Arnold was by Kevin McCormick, and ran from January 3, 1983 to April of 1988. It was syndicated by Field Enterprise, which was bought out by Rupert Murdoch and renamed News America Syndicate, until it became North America Syndicate, which was bought out by King Features (the North America name is still used in some of the KFS comics). Phew!

The star of the strip was Arnold, a kid who constantly spouts random statements out of nowhere. His friend was Tommy, who is probably the only "normal" character the strip, and I mean that loosely. Their teacher was Mr. Lester. These three characters were the only ones to actually appear on-panel in the strip, until about few months before the strip ended, when Arnold gained a younger brother named Sid. Every other characters, including Arnold's parents (also equally weird), only spoke off-panel.

The strip is fairly well-known despite its short life in a small number of papers. Chances are, if you got the strip in your paper, you would've remembered it.

Kevin McCormick joined the staff of Paws Inc. (Garfield) after the strip ended, but eventually left cartooning behind. He's apparently running a school somewhere now.

You can see more strips here.

Wednesday, October 8, 2008

Here's Kelly again

Google proves itself more useful when they began putting up archives of old newspaper microfilms. If you want to see how comics looked decades ago, this is the place. It's a bit of a pain to use, but it's worth it.

One of the papers Google is archiving is St. Petersburg Times. One of the strips they were running was Kelly & Duke (back then, the title was just Kelly). Here are some daily samples.

Note how the artwork has more detail than the later run.

Sunday, September 28, 2008

More Goosemyer

More "Goosemyer" by Brant Parker and Don Wilder.

The first one in particular features criticism of Ronald Reagan. Imagine what it would've been like if someone uploaded that strip right after he died.

Saturday, September 27, 2008

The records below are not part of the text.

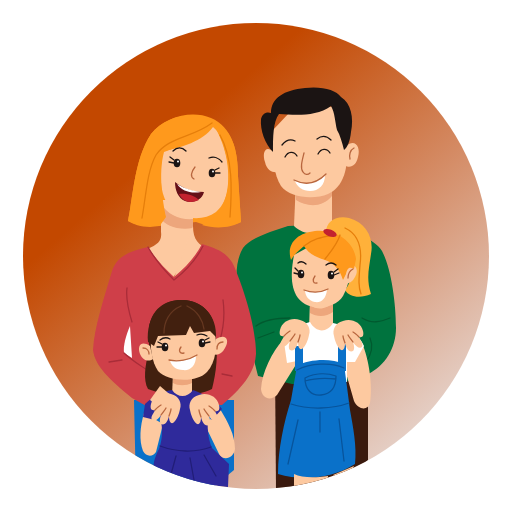
<!DOCTYPE html>
<html lang="en">
<head>
<meta charset="utf-8">
<title>Family portrait badge</title>
<style>
:root{--skin:#fdc9a0;--skin-shade:#eda67c;--skin-line:#b9673f;--ginger:#ff991c;--ginger-light:#ffb13a;--ginger-shade:#e67e0a;--brown:#42200f;--black:#1b1413;--red:#cf3f49;--red-shade:#a92c38;--green:#00733e;--green-shade:#005a2f;--denim:#0a71c9;--denim-shade:#07549c;--indigo:#2f2a9b;--indigo-shade:#211d78;--lips:#c3222f;--white:#fff}
html,body{margin:0;background:var(--white);overflow:hidden}
svg{display:block;width:512px;height:512px}
.skin{fill:var(--skin)}.shade{fill:var(--skin-shade)}
.ginger{fill:var(--ginger)}.ginger-light{fill:var(--ginger-light)}
.brown{fill:var(--brown)}.black{fill:var(--black)}
.red{fill:var(--red)}.green{fill:var(--green)}
.denim{fill:var(--denim)}.indigo{fill:var(--indigo)}
.white{fill:var(--white)}.lips{fill:var(--lips)}.trousers{fill:#3a1a0e}
.line{fill:none;stroke-linecap:round;stroke-linejoin:round;stroke-width:1.3}
.on-skin{stroke:var(--skin-line)}.on-red{stroke:var(--red-shade)}.on-green{stroke:var(--green-shade)}
.on-denim{stroke:var(--denim-shade)}.on-indigo{stroke:var(--indigo-shade)}.on-ginger{stroke:var(--ginger-shade)}
.ink{stroke:var(--black)}
</style>
</head>
<body>
<svg viewBox="0 0 512 512" role="img" aria-label="Mother, father and two daughters in a round orange badge">
<defs>
<linearGradient id="sunset" gradientUnits="userSpaceOnUse" x1="160" y1="150" x2="410" y2="440">
<stop offset="0" stop-color="#c34800"/><stop offset=".5" stop-color="#d48a63"/><stop offset="1" stop-color="#e5d0c7"/>
</linearGradient>
<clipPath id="badge"><circle cx="256" cy="256" r="233"/></clipPath>
<g id="hand">
<path class="skin" d="M-14-4C-12-13-2-17 6-14C14-12 17-5 15 1C14 6 12 12 8 15C5 16 4 12 4 8C3 13 0 18-4 16C-6 14-5 10-4 7C-7 12-11 14-13 12C-15 9-11 5-10 2C-14 3-15 0-14-4Z"/>
<path class="line on-skin" d="M-10 2C-8 0-6-2-4-3M-4 7C-2 4 0 2 1 0M4 8C5 5 6 3 6 1"/>
</g>
<g id="open-eye">
<ellipse class="black" rx="3.3" ry="4.3"/><circle class="white" cx="1" cy="-1.5" r="1"/>
</g>
</defs>
<circle cx="256" cy="256" r="233" fill="url(#sunset)"/>
<g clip-path="url(#badge)">

<g id="father">
<path class="trousers" d="M275 365H368V460L340 490H276Z"/>
<path class="green" d="M288 226C270 232 250 238 243 248C236 259 234 280 240 305L258 376L292 384H340L368 374C385 366 396 348 396 328C396 302 391 268 382 251C374 238 350 230 333 224Z"/>
<path class="line on-green" d="M256 326C264 320 278 318 290 318M258 338L274 332M362 318C372 324 380 322 390 318M366 362C373 352 373 345 370 338"/>
<path class="skin" d="M296 180H332V226C322 236 304 236 294 226Z"/>
<path class="shade" d="M296 188C306 196 322 194 332 184V196C322 208 307 207 296 200Z"/>
<path class="skin" d="M346 146C355 138 361 147 358 157C356 166 350 169 344 165ZM274 152C265 144 262 153 265 162C267 171 273 173 278 172Z"/>
<path class="line on-skin" d="M354 148C350 150 349 155 350 159"/>
<path class="skin" d="M273 130C271 155 274 175 281 186C290 198 314 200 328 194C343 187 349 170 347 140L338 106L290 112Z"/>
<path class="black" d="M273 152C265 144 260 130 261 119C263 112 268 112 271 113C271 98 284 90 305 88C322 86 336 90 341 97C351 103 354 118 351 132C350 142 347 148 344 150C342 142 340 135 337 130C335 122 335 113 331 106C316 117 295 115 279 114C273 122 273 137 273 152Z"/>
<path class="line ink" stroke-width="1.8" d="M285 157C288 151 294 151 297 156M318 154C321 148 327 148 330 153M282 145C286 140 291 139 295 141M317 139C322 135 327 136 331 140"/>
<path class="line on-skin" d="M304 153C302 161 300 168 303 172C305 175 308 175 310 173"/>
<path class="white" d="M295 181C306 186 317 183 325 175C325 185 319 191 310 191C303 191 297 187 295 181Z"/>
<path class="line on-skin" d="M294 180C306 186 317 183 326 174"/>
</g>

<g id="mother">
<path class="denim" d="M134 400H234V470L210 490H136Z"/>
<path class="ginger" d="M151 134C166 116 192 110 211 118C232 127 238 150 238 176L241 222C226 229 208 227 196 222L150 227C141 227 133 224 128 221C133 198 134 160 151 134Z"/>
<path class="skin" d="M161 200H193V248L172 279L147 249C159 244 162 240 161 232Z"/>
<path class="shade" d="M161 204C168 215 180 220 193 219V228C178 231 165 225 161 219Z"/>
<path class="skin" d="M193 226C193 240 199 245 208 249L174 278Z"/>
<path class="red" d="M148 247C130 251 117 256 112 271C104 298 94 328 93 350C95 366 109 379 132 398L148 407L222 405C241 389 255 373 256 354C256 328 245 292 234 266C228 253 218 249 202 244C196 256 186 267 174 277C164 268 155 258 148 247Z"/>
<path class="white" d="M130 326C126 335 123 346 124 353L132 358Z"/>
<path class="line on-red" d="M132 322C127 306 126 296 127 288M124 353C132 361 142 366 150 372M220 340C224 326 225 314 223 300M212 358C219 352 222 346 224 338M148 247C155 260 164 270 174 280C187 270 197 258 203 246M109 362L122 360M232 376L222 374"/>
<path class="skin" d="M163 151C159 173 160 192 167 203C177 219 201 223 216 212C230 200 232 175 225 151C222 138 218 131 213 127C203 141 181 148 163 151Z"/>
<path class="ginger" d="M214 123C203 142 179 146 164 152C158 174 163 203 166 217L161 224C149 228 136 225 128 221C133 198 134 160 151 134C166 114 199 110 214 123Z"/>
<path class="ginger" d="M212 122C222 138 230 160 228 184C226 204 219 213 212 219L202 225C215 229 231 228 241 222L238 176C238 150 232 127 212 122Z"/>
<path class="line on-ginger" d="M212 123C192 138 168 137 156 155C147 171 146 196 142 218M220 135C233 158 232 190 230 217"/>
<use href="#open-eye" x="177" y="163"/><use href="#open-eye" x="212" y="173"/>
<path class="line ink" d="M174 160L170 157M174 163L169 162M215 170L219 168M215 173L220 173M173 151C177 147 182 147 186 151M209 158C214 156 219 158 222 162"/>
<path class="line on-skin" d="M195 167C191 172 190 177 194 179"/>
<path fill="#651018" d="M175 182C184 189 193 192 204 192C202 200 193 204 185 201C178 198 175 190 175 182Z"/>
<path class="lips" d="M179 194C187 193 195 196 199 200C190 204 183 202 179 194Z"/>
<path class="white" d="M177 184C185 189 193 191 201 192C191 194 182 191 177 184Z"/>
</g>

<g id="younger-daughter">
<path class="brown" d="M149 328C151 309 166 299 183 300C201 301 214 312 215 332C219 352 216 374 212 389C194 398 165 396 148 389C143 380 145 366 149 350Z"/>
<path class="skin" d="M173 372H192V397L184 407L172 397Z"/>
<path class="shade" d="M173 376C180 380 187 380 192 376V383C186 386 178 386 173 383Z"/>
<path class="skin" d="M144 413C140 427 139 440 143 451C146 457 153 457 156 452L163 424ZM220 409C228 422 235 435 235 449C234 457 226 461 220 456L205 425Z"/>
<path class="indigo" d="M145 404C153 396 164 391 172 390C178 398 187 398 193 390C205 394 217 402 222 409L212 420L208 414C207 428 208 438 212 448L229 464L228 487L160 480C150 474 153 460 159 449C163 438 163 426 159 412L155 420L143 417Z"/>
<path class="line on-indigo" d="M160 446C176 452 195 453 211 447M176 456L170 478M190 458L194 480M204 455L216 476"/>
<path class="skin" d="M150 346C141 340 137 346 140 354C143 361 149 362 153 359ZM216 339C226 333 230 340 225 348C222 354 217 356 213 354Z"/>
<path class="line on-skin" d="M143 348C147 348 149 351 149 354M223 342C219 342 217 345 217 349"/>
<path class="skin" d="M152 331C149 347 152 362 158 371C168 382 197 383 207 372C216 362 218 345 214 328C196 321 170 322 152 331Z"/>
<path class="brown" d="M148 342C146 316 161 299 183 300C204 301 217 317 216 337L210 331L194 333L190 326L186 335L158 336L154 346Z"/>
<path class="line" stroke="#653720" d="M181 306C169 311 164 322 164 333M187 306C198 311 203 321 204 329"/>
<use href="#open-eye" x="165" y="347"/><use href="#open-eye" x="202" y="343"/>
<path class="line ink" d="M162 344L158 342M162 347L157 347M205 340L209 338M205 343L210 342M160 340Q165 336 170 339M197 335Q202 333 207 336"/>
<path class="line on-skin" d="M181 347C178 351 180 354 184 353"/>
<path class="white" d="M170 360C178 362 189 360 196 356C196 366 190 371 183 370C176 370 171 366 170 360Z"/>
<path class="line on-skin" d="M169 360C178 362 189 360 197 355"/>
<path class="skin" d="M150 400L160 386L174 398L166 412Z"/>
<use href="#hand" transform="translate(165 408)"/>
<use href="#hand" transform="matrix(-1 0 0 1 205 409)"/>
</g>

<g id="elder-daughter">
<path class="ginger-light" d="M326 232C326 221 337 215 349 218C367 223 374 239 371 254C369 269 366 278 371 294C360 299 349 297 345 290C354 280 352 260 347 246Z"/>
<path class="line on-ginger" d="M345 228C360 235 362 250 360 265C359 278 358 286 361 294"/>
<path class="skin" d="M310 300H333V330L322 342L309 329Z"/>
<path class="shade" d="M310 305C318 311 327 309 333 302V312C326 317 317 317 310 313Z"/>
<path class="skin" d="M283 340C272 352 262 372 261 389C262 399 271 401 277 395L297 363ZM352 344L344 366L354 401C358 410 368 411 370 403C373 386 369 359 362 343Z"/>
<path class="white" d="M284 342C292 329 301 324 310 322C316 333 327 333 333 323C347 326 359 334 364 346L355 362H347V382H296L297 361L287 363Z"/>
<path class="denim" d="M297 366C309 359 331 358 344 364L350 410C353 427 357 446 355 464C332 479 302 481 278 474C278 449 284 422 291 400Z"/>
<path class="denim" d="M295 346H303V371H295ZM338 344H346V371H338Z"/>
<path class="line on-denim" d="M291 404C309 410 333 409 349 403M297 370C310 363 332 362 344 368M305 378C315 373 327 373 336 376C336 388 331 394 321 395C311 396 305 389 305 378ZM305 381C315 378 326 378 336 379M298 420L288 464M339 419L344 461M320 412V432"/>
<path class="skin" d="M294 474C302 478 315 478 328 476V490H294ZM333 475L354 466L344 488Z"/>
<path class="skin" d="M346 268C354 261 360 269 355 277C352 283 347 285 342 283Z"/>
<path class="skin" d="M294 255C291 271 290 287 298 298C309 312 334 310 343 296C351 282 351 266 346 252L325 238Z"/>
<path class="ginger" d="M291 260C286 244 297 233 315 231C337 229 354 242 356 259L354 269C349 266 347 269 346 274L343 280C340 270 334 263 325 260C315 257 308 253 304 246C300 250 295 253 291 260Z"/>
<path class="line on-ginger" d="M304 246C314 238 323 237 334 235M325 259C334 248 338 242 340 235"/>
<ellipse class="lips" cx="330" cy="233" rx="7" ry="3.4" transform="rotate(20 330 233)"/>
<path class="line on-skin" d="M353 269C349 271 348 274 348 278"/>
<use href="#open-eye" x="301" y="274"/><use href="#open-eye" x="331" y="275"/>
<path class="line ink" d="M298 271L295 268M298 274L294 273M334 272L338 269M334 275L339 273M298 263Q302 260 306 264M326 265Q331 261 336 265"/>
<path class="line on-skin" d="M315 276C312 280 313 284 317 283"/>
<path class="white" d="M305 290C312 293 320 293 327 290C326 299 321 303 315 302C309 301 305 296 305 290Z"/>
<path class="line on-skin" d="M304 290C312 293 320 293 328 289"/>
<use href="#hand" transform="translate(294 334)"/>
<use href="#hand" transform="matrix(-1 0 0 1 349 335)"/>
</g>
</g>
</svg>
</body>
</html>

Don Wilder, co-creator of Crock, passed away few days ago.In his honor, I thought I'd post samples of his short-lived Goosemyer strip, which he co-created with Brant Parker. It ran from 1980 to 1984.

Monday, September 22, 2008

Bad Baby

Patrick McDonnell is best known for his daily strip Mutts, which runs in over 500 newspapers thru King Features Syndicate.

Before starting Mutts, however, he did a monthly strip for Parents magazine called Bad Baby, which ran from 1984 to at least around 1997.

The local university's library has a bound copy of a bunch of magazines, Parents being one of them.. I xeroxed some of the Bad Baby strips here.

Unfortunately, these are all in black and white; they were originally printed as is from Patrick's watercolor, so you're not seeing everything here.

Saturday, September 20, 2008

Sibling Revelry

Thanks to Mr. Martin himself, here are additional Sibling Revelry strips. These are from the later part of its run.